Gather all lines in the entries below that include the word "color".

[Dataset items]
● ● ● ●
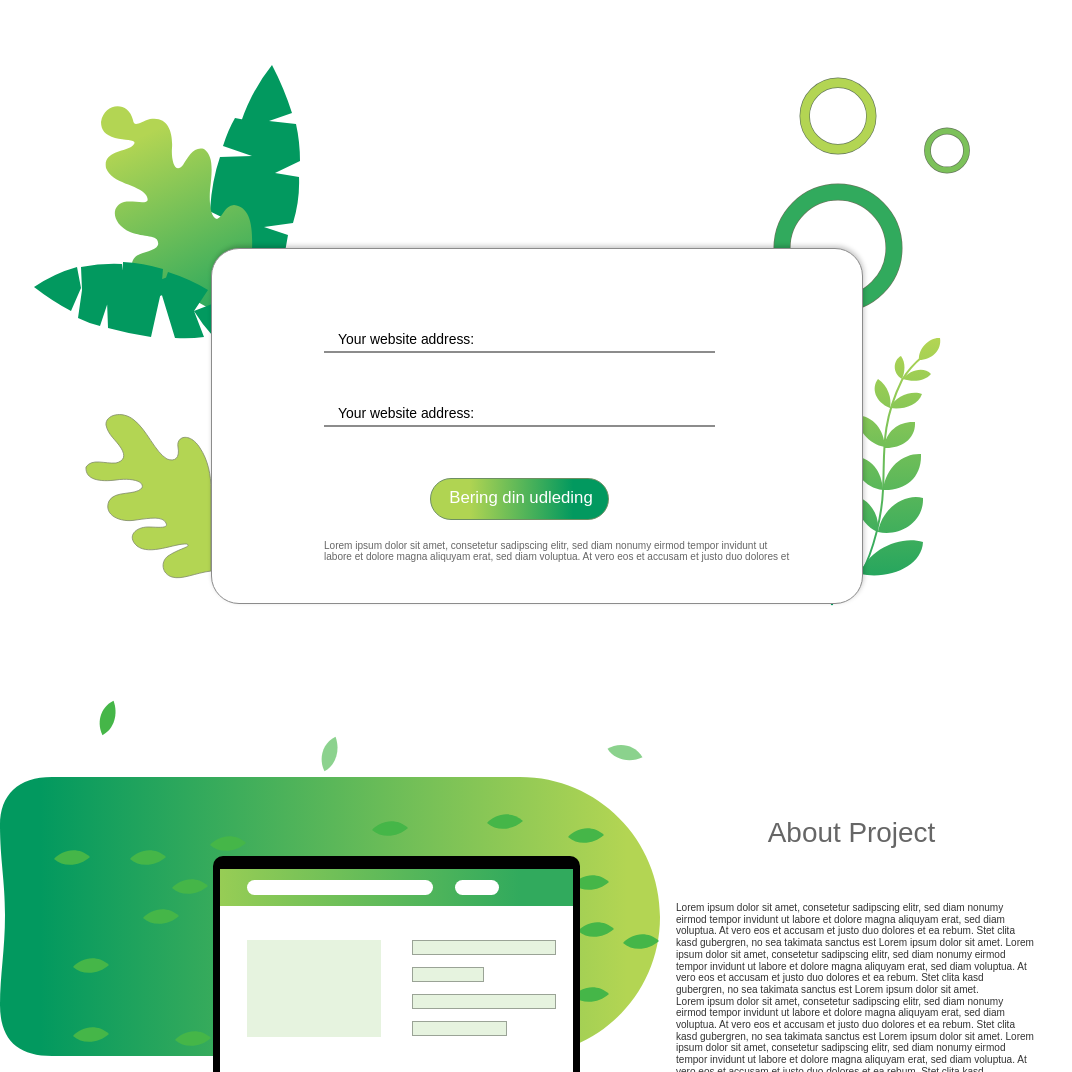
<!DOCTYPE html>
<html lang="en">
<head>
<meta charset="utf-8">
<title>About Project</title>
<style>
:root {
  --forest: #02995f;
  --green: #31aa5d;
  --leaf: #45b648;
  --lime: #b3d553;
  --mint: #e6f3df;
  --line: #8c8c8c;
  --muted: #666;
  --ink: #333;
}
* { box-sizing: border-box; margin: 0; padding: 0; }
html, body { width: 1072px; height: 1072px; overflow: hidden; background: #fff; }
body { position: relative; font-family: "Liberation Sans", Arial, sans-serif; }
.foliage { position: absolute; inset: 0; display: block; }
.card {
  position: absolute; left: 210.5px; top: 248px; width: 652px; height: 356px;
  display: flex; flex-direction: column; align-items: flex-start;
  padding: 74px 0 0 112.5px;
  background: #fff; border: 1px solid var(--line); border-radius: 28px;
  box-shadow: 1px -2px 5px rgba(0, 0, 0, .22);
}
.field {
  width: 391px; height: 30px; padding-left: 14px;
  border-bottom: 2px solid var(--line);
  font-size: 13.9px; line-height: 32px; color: #000;
}
.field + .field { margin-top: 43.5px; }
.button {
  display: flex; align-items: center; justify-content: center;
  width: 179px; height: 42px; margin: 51px 0 0 106px; padding: 0 0 2px 3px;
  border: 1px solid #6d8f62; border-radius: 21px;
  background: linear-gradient(90deg, #b0d452 22%, var(--forest) 80%) border-box;
  color: #fff; font-size: 16.75px; text-decoration: none; white-space: nowrap;
}
.copy { font-size: 10.05px; line-height: 11.7px; white-space: nowrap; }
.card .copy { margin-top: 20px; color: var(--muted); }
.tablet {
  position: absolute; left: 212.5px; top: 856px; width: 367px; height: 216px;
  padding: 13px 7px 0; background: #000; border-radius: 10px 10px 0 0;
}
.screen { height: 203px; background: #fff; }
.toolbar {
  display: flex; align-items: center; gap: 22px; height: 37px; padding-left: 27.5px;
  background: linear-gradient(90deg, #97cd55, var(--green) 85%);
}
.pill { width: 44px; height: 15px; border-radius: 8px; background: #fff; }
.pill.wide { width: 186px; }
.content { display: flex; gap: 31px; padding: 33.5px 0 0 27.5px; }
.thumb { width: 134px; height: 97px; background: var(--mint); }
.rows { display: flex; flex-direction: column; justify-content: space-between; height: 97px; }
.row { width: 144px; height: 15px; background: var(--mint); border: 1px solid #9aa396; }
.row.short { width: 72px; }
.row.medium { width: 95px; }
.about {
  position: absolute; left: 676px; top: 817px; width: 360px; height: 255px;
  display: flex; flex-direction: column; gap: 53px; overflow: hidden;
}
.about h1 {
  width: 351px; font-size: 27.9px; line-height: 32px; font-weight: 400;
  text-align: center; color: var(--muted);
}
.about .copy { color: var(--ink); }
</style>
</head>
<body>
<svg class="foliage" width="1072" height="1072" viewBox="0 0 1072 1072" aria-hidden="true">
  <defs>
    <linearGradient id="oak-fade" x1=".3" y1="0" x2=".65" y2="1">
      <stop offset=".12" stop-color="#b3d553"/><stop offset="1" stop-color="#31aa5d"/>
    </linearGradient>
    <linearGradient id="branch-fade" gradientUnits="userSpaceOnUse" x1="0" y1="338" x2="0" y2="575">
      <stop offset="0" stop-color="#b3d553"/><stop offset="1" stop-color="#27a65e"/>
    </linearGradient>
    <linearGradient id="blob-fade">
      <stop offset=".06" stop-color="#02995f"/><stop offset=".95" stop-color="#b3d553"/>
    </linearGradient>
    <path id="small-leaf" d="M-18 1C-10 -8 6 -12 18 -1C8 8 -8 10 -18 1Z"/>
  </defs>

  <g id="top-left-leaves">
    <path fill="#02995f" d="M272 65Q284 88 292 113L269 121L296 124Q300 142 300 161L275 173L299 177Q300 200 293 223L264 227L288 235L285 252H215L210 210Q212 180 220 157L252 156L223 146Q228 130 235 118L262 123L241 122Q252 90 272 65Z"/>
    <path fill="#fff" d="M205 209L232 222L222 230Z"/>
    <path fill="url(#oak-fade)" d="M101 122C104 103 128 100 133 120C134 128 140 122 150 119C168 116 173 132 172 148C171 160 175 175 183 165C188 157 194 146 204 149C214 156 212 172 210 190C209 205 211 218 217 219C224 216 224 206 234 205C250 207 253 225 252 250L212 310L150 275L132 264C133 250 154 254 158 245C160 234 145 238 130 232C112 224 110 206 124 202C136 200 153 207 146 195C138 184 112 184 106 168C103 152 122 152 131 147C141 139 128 141 115 138C105 135 101 130 101 122Z"/>
    <path fill="#02995f" d="M34 287Q55 273 77 267L81 288L71 311Q52 301 34 287ZM81 267Q102 263 122 264L124 285L108 302L100 326Q88 323 78 318L82 290ZM123 262Q143 263 163 269L161 292L151 337Q130 334 108 328L107 300L122 285ZM168 272Q190 279 208 290L194 311L204 337Q190 339 175 338L161 292ZM194 311L212 304V335Q202 324 194 311ZM160 280L170 276V292L160 296Z"/>
  </g>

  <path id="lime-leaf" fill="#b3d553" stroke="#7f8a6a" stroke-width=".8" d="M106 425C105 415 122 410 134 420C147 430 155 452 167 459C175 462 180 458 178 447C176 436 190 432 200 448C208 460 211 475 211 490V571C195 573 182 580 172 577C162 574 160 562 168 556C180 548 192 547 187 544C175 543 150 556 137 546C126 536 136 527 148 527C158 527 169 529 166 523C163 516 150 518 136 520C120 523 103 515 109 501C115 490 135 496 142 488C145 480 128 478 116 480C100 482 85 480 86 467C92 458 105 464 116 463C124 461 126 456 121 448C116 440 108 435 106 425Z"/>

  <g id="rings" fill="none">
    <g stroke="#667a5c">
      <circle cx="838" cy="116" r="33.3" stroke-width="10.4"/>
      <circle cx="947" cy="150.5" r="19.5" stroke-width="6.8"/>
      <circle cx="838" cy="248" r="56" stroke-width="17"/>
    </g>
    <circle cx="838" cy="116" r="33.3" stroke="#b3d553" stroke-width="9"/>
    <circle cx="947" cy="150.5" r="19.5" stroke="#7cc15a" stroke-width="5.4"/>
    <circle cx="838" cy="248" r="56" stroke="#31aa5d" stroke-width="15.6"/>
  </g>

  <g id="branch" fill="url(#branch-fade)">
    <path fill="none" stroke="url(#branch-fade)" stroke-width="2" d="M861 574C874 550 882 515 883 490C885 455 880 425 902 380Q910 367 922 357"/>
    <path d="M919 360C918 348 930 337 940 338C942 350 932 360 919 360ZM902 379C892 373 893 360 901 356C906 363 905 372 902 379ZM903 379C909 370 924 366 931 374C924 382 912 382 903 379ZM890 408C875 402 871 388 878 379C888 386 892 398 890 408ZM890 408C895 396 912 390 922 394C918 406 902 410 890 408Z"/>
    <path d="M885 447C868 444 858 430 856 415C874 416 884 430 885 447ZM884 448C886 430 900 421 915 422C916 440 900 449 884 448ZM883 490C864 488 855 472 850 456C872 456 882 472 883 490ZM883 490C886 466 904 453 921 454C922 478 905 491 883 490ZM878 532C862 526 856 507 850 494C870 498 880 515 878 532ZM878 532C882 508 905 493 923 498C924 522 900 537 878 532ZM860 574C868 550 900 535 923 542C922 566 890 580 860 574Z"/>
  </g>
  <circle cx="832" cy="604" r="1.2" fill="#02995f"/>

  <path id="blob" fill="url(#blob-fade)" d="M52 777H520C598 777 660 840 660 917S598 1056 520 1056H52C18 1056 0 1040 0 1005C0 975 5 950 5 915S0 860 0 825C0 795 18 777 52 777Z"/>

  <g id="drifting-leaves" fill="#45b648">
    <use href="#small-leaf" x="72" y="858"/>
    <use href="#small-leaf" x="148" y="858"/>
    <use href="#small-leaf" x="228" y="844"/>
    <use href="#small-leaf" x="190" y="887"/>
    <use href="#small-leaf" x="161" y="917"/>
    <use href="#small-leaf" x="91" y="966"/>
    <use href="#small-leaf" x="91" y="1035"/>
    <use href="#small-leaf" x="193" y="1039"/>
    <use href="#small-leaf" x="390" y="829"/>
    <use href="#small-leaf" x="505" y="822"/>
    <use href="#small-leaf" x="586" y="836"/>
    <use href="#small-leaf" x="591" y="883"/>
    <use href="#small-leaf" x="596" y="930"/>
    <use href="#small-leaf" x="641" y="942"/>
    <use href="#small-leaf" x="591" y="995"/>
    <use href="#small-leaf" transform="translate(108 718) rotate(-69)"/>
    <use href="#small-leaf" transform="translate(330 754) rotate(-69)" opacity=".62"/>
    <use href="#small-leaf" transform="translate(625 753) rotate(17)" opacity=".62"/>
  </g>
</svg>

<section class="card">
  <p class="field">Your website address:</p>
  <p class="field">Your website address:</p>
  <a class="button" href="#">Bering din udleding</a>
  <p class="copy">Lorem ipsum dolor sit amet, consetetur sadipscing elitr, sed diam nonumy eirmod tempor invidunt ut<br>labore et dolore magna aliquyam erat, sed diam voluptua. At vero eos et accusam et justo duo dolores et</p>
</section>

<div class="tablet">
  <div class="screen">
    <div class="toolbar"><span class="pill wide"></span><span class="pill"></span></div>
    <div class="content">
      <div class="thumb"></div>
      <div class="rows">
        <div class="row"></div>
        <div class="row short"></div>
        <div class="row"></div>
        <div class="row medium"></div>
      </div>
    </div>
  </div>
</div>

<section class="about">
  <h1>About Project</h1>
  <p class="copy">Lorem ipsum dolor sit amet, consetetur sadipscing elitr, sed diam nonumy<br>eirmod tempor invidunt ut labore et dolore magna aliquyam erat, sed diam<br>voluptua. At vero eos et accusam et justo duo dolores et ea rebum. Stet clita<br>kasd gubergren, no sea takimata sanctus est Lorem ipsum dolor sit amet. Lorem<br>ipsum dolor sit amet, consetetur sadipscing elitr, sed diam nonumy eirmod<br>tempor invidunt ut labore et dolore magna aliquyam erat, sed diam voluptua. At<br>vero eos et accusam et justo duo dolores et ea rebum. Stet clita kasd<br>gubergren, no sea takimata sanctus est Lorem ipsum dolor sit amet.<br>Lorem ipsum dolor sit amet, consetetur sadipscing elitr, sed diam nonumy<br>eirmod tempor invidunt ut labore et dolore magna aliquyam erat, sed diam<br>voluptua. At vero eos et accusam et justo duo dolores et ea rebum. Stet clita<br>kasd gubergren, no sea takimata sanctus est Lorem ipsum dolor sit amet. Lorem<br>ipsum dolor sit amet, consetetur sadipscing elitr, sed diam nonumy eirmod<br>tempor invidunt ut labore et dolore magna aliquyam erat, sed diam voluptua. At<br>vero eos et accusam et justo duo dolores et ea rebum. Stet clita kasd</p>
</section>
</body>
</html>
● ● ● ●
_RESPONSE TO THE EXERCISE_
  font-size: 13.9px; line-height: 32px; color: #000;
  color: #fff; font-size: 16.75px; text-decoration: none; white-space: nowrap;
.card .copy { margin-top: 20px; color: var(--muted); }
  text-align: center; color: var(--muted);
.about .copy { color: var(--ink); }
      <stop offset=".12" stop-color="#b3d553"/><stop offset="1" stop-color="#31aa5d"/>
      <stop offset="0" stop-color="#b3d553"/><stop offset="1" stop-color="#27a65e"/>
      <stop offset=".06" stop-color="#02995f"/><stop offset=".95" stop-color="#b3d553"/>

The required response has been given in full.